The authors gratefully acknowledge the support of the United States National Science Foundation (NSF) for the construction and operation of the LIGO Laboratory and Advanced LIGO as well as the Science and Technology Facilities Council (STFC) of the United Kingdom, the Max-Planck-Society (MPS), and the State of Niedersachsen/Germany for support of the construction of Advanced LIGO and construction and operation of the GEO600 detector. Additional support for Advanced LIGO was provided by the Australian Research Council. The authors gratefully acknowledge the Italian Istituto Nazionale di Fisica Nucleare (INFN), the French Centre National de la Recherche Scientifique (CNRS) and the Foundation for Fundamental Research on Matter supported by the Netherlands Organisation for Scientific Research, for the construction and operation of the Virgo detector and the creation and support of the EGO consortium.
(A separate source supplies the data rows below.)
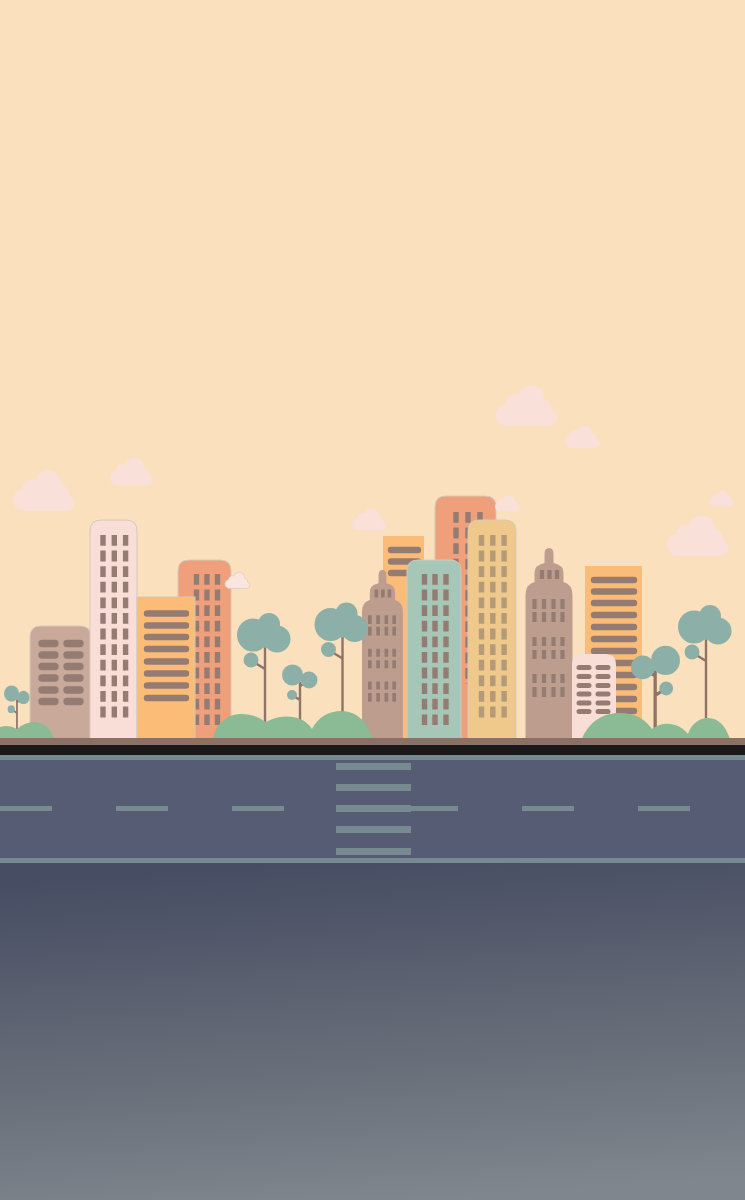
<!DOCTYPE html>
<html lang="en">
<head>
<meta charset="utf-8">
<title>City street</title>
<style>
:root {
  --sky: #fae0bc; --cloud: #f9e0d9; --window: #957c72; --leaf: #8cb0a8; --trunk: #8f7468; --bush: #8abb95;
  --coral: #efa07a; --amber: #fabc77; --blush: #f8ded7; --mocha: #c9a99a; --taupe: #bd9d8d; --mint: #a6c7b8; --straw: #efc98b;
  --road: #555c74; --marking: #778a91; --kerb: #8a7065; --gutter: #1b1819;
}
html, body { margin: 0; overflow: hidden; background: var(--sky); }
svg { display: block; width: 745px; height: 1200px; }
.clouds { fill: var(--cloud); }
.coral { fill: var(--coral); } .amber { fill: var(--amber); } .blush { fill: var(--blush); }
.mocha { fill: var(--mocha); } .taupe { fill: var(--taupe); } .mint { fill: var(--mint); } .straw { fill: var(--straw); }
.edge { stroke: #d3c9bc; stroke-width: 1; }
.panes { fill: none; stroke: var(--window); stroke-width: 5.4; stroke-dasharray: 10.8 4.8; }
.panes.soft { stroke: #b59a78; }
.panes.tower { stroke-width: 4.2; stroke-dasharray: none; }
.slats { fill: none; stroke: var(--window); stroke-width: 6.4; stroke-linecap: round; }
.slats.wide { stroke-width: 7.4; }
.slats.fine { stroke-width: 5; }
.trunk { fill: none; stroke: var(--trunk); stroke-width: 2.4; }
.leaves { fill: var(--leaf); }
.bushes { fill: var(--bush); }
.road { fill: var(--road); }
.marking { fill: var(--marking); }
</style>
</head>
<body>
<svg viewBox="0 0 745 1200" role="img" aria-label="City skyline with trees beside a road">
  <defs>
    <linearGradient id="pavement" x1="0.42" y1="0" x2="0.58" y2="1">
      <stop offset="0" stop-color="#474d63"/>
      <stop offset="0.5" stop-color="#636975"/>
      <stop offset="1" stop-color="#80868d"/>
    </linearGradient>
    <path id="cloud" d="M12 41C-3 41-4 22 9 19C10 10 18 8 22 10C26-3 47-4 49 15C56 16 56 23 56 25C65 29 63 41 52 41Z"/>
    <g id="tall-tree">
      <path class="trunk" d="M28 24V114M15 49L28 57M28 34L38 28"/>
      <g class="leaves">
        <ellipse cx="16" cy="23" rx="16" ry="16.500"/>
        <circle cx="32" cy="12" r="11"/>
        <circle cx="40" cy="27" r="13.500"/>
        <rect x="20" y="14" width="18" height="22" rx="9"/>
        <circle cx="14" cy="48" r="7.500"/>
      </g>
    </g>
    <g id="small-tree">
      <path class="trunk" d="M18 18V60M10 31L18 36M18 22L25 18"/>
      <g class="leaves">
        <circle cx="10.500" cy="11" r="10.500"/>
        <circle cx="27" cy="16" r="8.500"/>
        <circle cx="10" cy="31" r="5"/>
      </g>
    </g>
    <path id="tower" d="M0 191V48Q0 36 9 34V25Q9 17 19 15V6Q19 0 23.500 0T28 6V15Q38 17 38 25V34Q47 36 47 48V191Z"/>
    <path id="tower-panes" d="M9 51V61M18.500 51V61M28 51V61M37 51V61M9 64V74M18.500 64V74M28 64V74M37 64V74M9 89V98M18.500 89V98M28 89V98M37 89V98M9 102V111M18.500 102V111M28 102V111M37 102V111M9 126V135M18.500 126V135M28 126V135M37 126V135M9 139V149M18.500 139V149M28 139V149M37 139V149M16.500 22V31M24 22V31M31.500 22V31"/>
    <path id="pane-columns" d="M0 0V183M11.300 0V183M22.600 0V183"/>
  </defs>

  <rect id="sky" width="745" height="1200" fill="var(--sky)"/>

  <g class="clouds">
    <use href="#cloud" x="13" y="470"/>
    <use href="#cloud" x="496" y="385"/>
    <use href="#cloud" x="667" y="515"/>
    <use href="#cloud" transform="translate(110 457) scale(.7)"/>
    <use href="#cloud" transform="translate(565 425) scale(.56)"/>
    <use href="#cloud" transform="translate(352 508) scale(.55)"/>
    <use href="#cloud" transform="translate(709 490) scale(.4)"/>
  </g>

  <g id="left-blocks">
    <path class="mocha edge" d="M30 739V637Q30 626 41 626H80Q91 626 91 637V739Z"/>
    <path class="slats wide" d="M42 643.500H55M67 643.500H80M42 655H55M67 655H80M42 666.500H55M67 666.500H80M42 678H55M67 678H80M42 690H55M67 690H80M42 701.500H55M67 701.500H80"/>
    <path class="blush edge" d="M90 739V531Q90 520 101 520H126Q137 520 137 531V739Z"/>
    <use class="panes" href="#pane-columns" x="103" y="535"/>
    <path class="coral edge" d="M178 739V571Q178 560 189 560H220Q231 560 231 571V739Z"/>
    <path class="panes" d="M196.500 574V725M207 574V725M217.500 574V725"/>
    <rect class="amber edge" x="137" y="597" width="58" height="142"/>
    <path class="slats" d="M147 613.500H186M147 625.500H186M147 637H186M147 649H186M147 661.500H186M147 673.500H186M147 685.500H186M147 698H186"/>
    <use href="#cloud" transform="translate(225 572) scale(.4)" fill="#fbe6df" stroke="#d8cdc4" stroke-width="2"/>
  </g>

  <g id="centre-blocks">
    <rect class="amber" x="383" y="536" width="41" height="203"/>
    <path class="slats" d="M391 550H418M391 561.500H418M391 573H418"/>
    <path class="coral edge" d="M435 739V507Q435 496 446 496H485Q496 496 496 507V739Z"/>
    <path class="panes" d="M456 512V684M468 512V684M480 512V684"/>
    <g transform="translate(362 570) scale(.87 .885)">
      <use class="taupe" href="#tower"/>
      <use class="panes tower" href="#tower-panes"/>
    </g>
    <path class="mint edge" d="M407 739V571Q407 560 418 560H450Q461 560 461 571V739Z"/>
    <path class="panes" d="M424.500 574V725M435 574V725M446 574V725"/>
    <path class="straw edge" d="M468 739V531Q468 520 479 520H505Q516 520 516 531V739Z"/>
    <use class="panes soft" href="#pane-columns" x="481.500" y="535"/>
    <use class="clouds" href="#cloud" transform="translate(495 495) scale(.4)"/>
  </g>

  <g id="right-blocks">
    <g transform="translate(525.500 548)">
      <use class="taupe" href="#tower"/>
      <use class="panes tower" href="#tower-panes"/>
    </g>
    <rect class="amber" x="585" y="566" width="57" height="173"/>
    <path class="slats" d="M594 580H634M594 591.500H634M594 603H634M594 615H634M594 627H634M594 639H634M594 651H634M594 663H634M594 675H634M594 687H634M594 699H634M594 711H634"/>
    <path class="blush" d="M572 739V665Q572 654 583 654H605Q616 654 616 665V739Z"/>
    <path class="slats fine" d="M579 667.500H589M598 667.500H608M579 676.500H589M598 676.500H608M579 685.500H589M598 685.500H608M579 694H589M598 694H608M579 703H589M598 703H608M579 711.500H589M598 711.500H608"/>
  </g>

  <g id="trees">
    <use href="#tall-tree" x="237" y="612"/>
    <use href="#tall-tree" x="314.500" y="601.500"/>
    <use href="#tall-tree" x="678" y="604"/>
    <use href="#small-tree" x="282" y="664"/>
    <use href="#small-tree" transform="translate(4 685) scale(.72 .78)"/>
    <use href="#small-tree" transform="translate(680 645) scale(-1.380 1.400)"/>
  </g>

  <g class="bushes">
    <path d="M0 739V727Q9 724 17 729Q25 722 35 722Q50 724 54 739Z"/>
    <path d="M213 739C216 722 229 714 241 714C253 714 260 718 266 722C283 713 303 715 312 729C318 717 329 711 341 711C357 711 368 722 372 739Z"/>
    <path d="M582 739C588 723 602 713 619 713C635 713 645 719 652 729C663 720 680 723 688 734C691 725 698 718 708 718C719 718 726 727 730 739Z"/>
  </g>

  <g id="street">
    <rect y="738" width="745" height="8" fill="var(--kerb)"/>
    <rect y="745" width="745" height="10" fill="var(--gutter)"/>
    <rect class="road" y="755" width="745" height="108"/>
    <g class="marking">
      <rect y="755" width="745" height="5"/>
      <rect y="858" width="745" height="5"/>
      <rect y="806" width="52" height="5"/>
      <rect x="116" y="806" width="52" height="5"/>
      <rect x="232" y="806" width="52" height="5"/>
      <rect x="406" y="806" width="52" height="5"/>
      <rect x="522" y="806" width="52" height="5"/>
      <rect x="638" y="806" width="52" height="5"/>
    </g>
    <g id="crossing" class="marking">
      <rect x="336" y="763" width="75" height="7"/>
      <rect x="336" y="784" width="75" height="7"/>
      <rect x="336" y="805" width="75" height="7"/>
      <rect x="336" y="826" width="75" height="7"/>
      <rect x="336" y="848" width="75" height="7"/>
    </g>
    <rect y="863" width="745" height="337" fill="url(#pavement)"/>
  </g>
</svg>
</body>
</html>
The authors also gratefully acknowledge research support from these agencies as well as by the Council of Scientific and Industrial Research of India, the Department of Science and Technology, India, the Science & Engineering Research Board (SERB), India, the Ministry of Human Resource Development, India, the Spanish Agencia Estatal de Investigación, the Vicepresidència i Conselleria d’Innovació, Recerca i Turisme and the Conselleria d’Educació i Universitat del Govern de les Illes Balears, the Conselleria d’Educació, Investigació, Cultura i Esport de la Generalitat Valenciana, the National Science Centre of Poland, the Swiss National Science Foundation (SNSF), the Russian Foundation for Basic Research, the Russian Science Foundation, the European Commission, the European Regional Development Funds (ERDF), the Royal Society, the Scottish Funding Council, the Scottish Universities Physics Alliance, the Hungarian Scientific Research Fund (OTKA), the Lyon Institute of Origins (LIO), the National Research, Development and Innovation Office Hungary (NKFI), the National Research Foundation of Korea, Industry Canada and the Province of Ontario through the Ministry of Economic Development and Innovation, the Natural Science and Engineering Research Council Canada, the Canadian Institute for Advanced Research, the Brazilian Ministry of Science, Technology, Innovations, and Communications, the International Center for Theoretical Physics South American Institute for Fundamental Research (ICTP-SAIFR), the Research Grants Council of Hong Kong, the National Natural Science Foundation of China (NSFC), the Leverhulme Trust, the Research Corporation, the Ministry of Science and Technology (MOST), Taiwan and the Kavli Foundation. The authors gratefully acknowledge the support of the NSF, STFC, MPS, INFN, CNRS and the State of Niedersachsen/Germany for provision of computational resources. We would like to thank Christophe Ringeval for many useful discussions.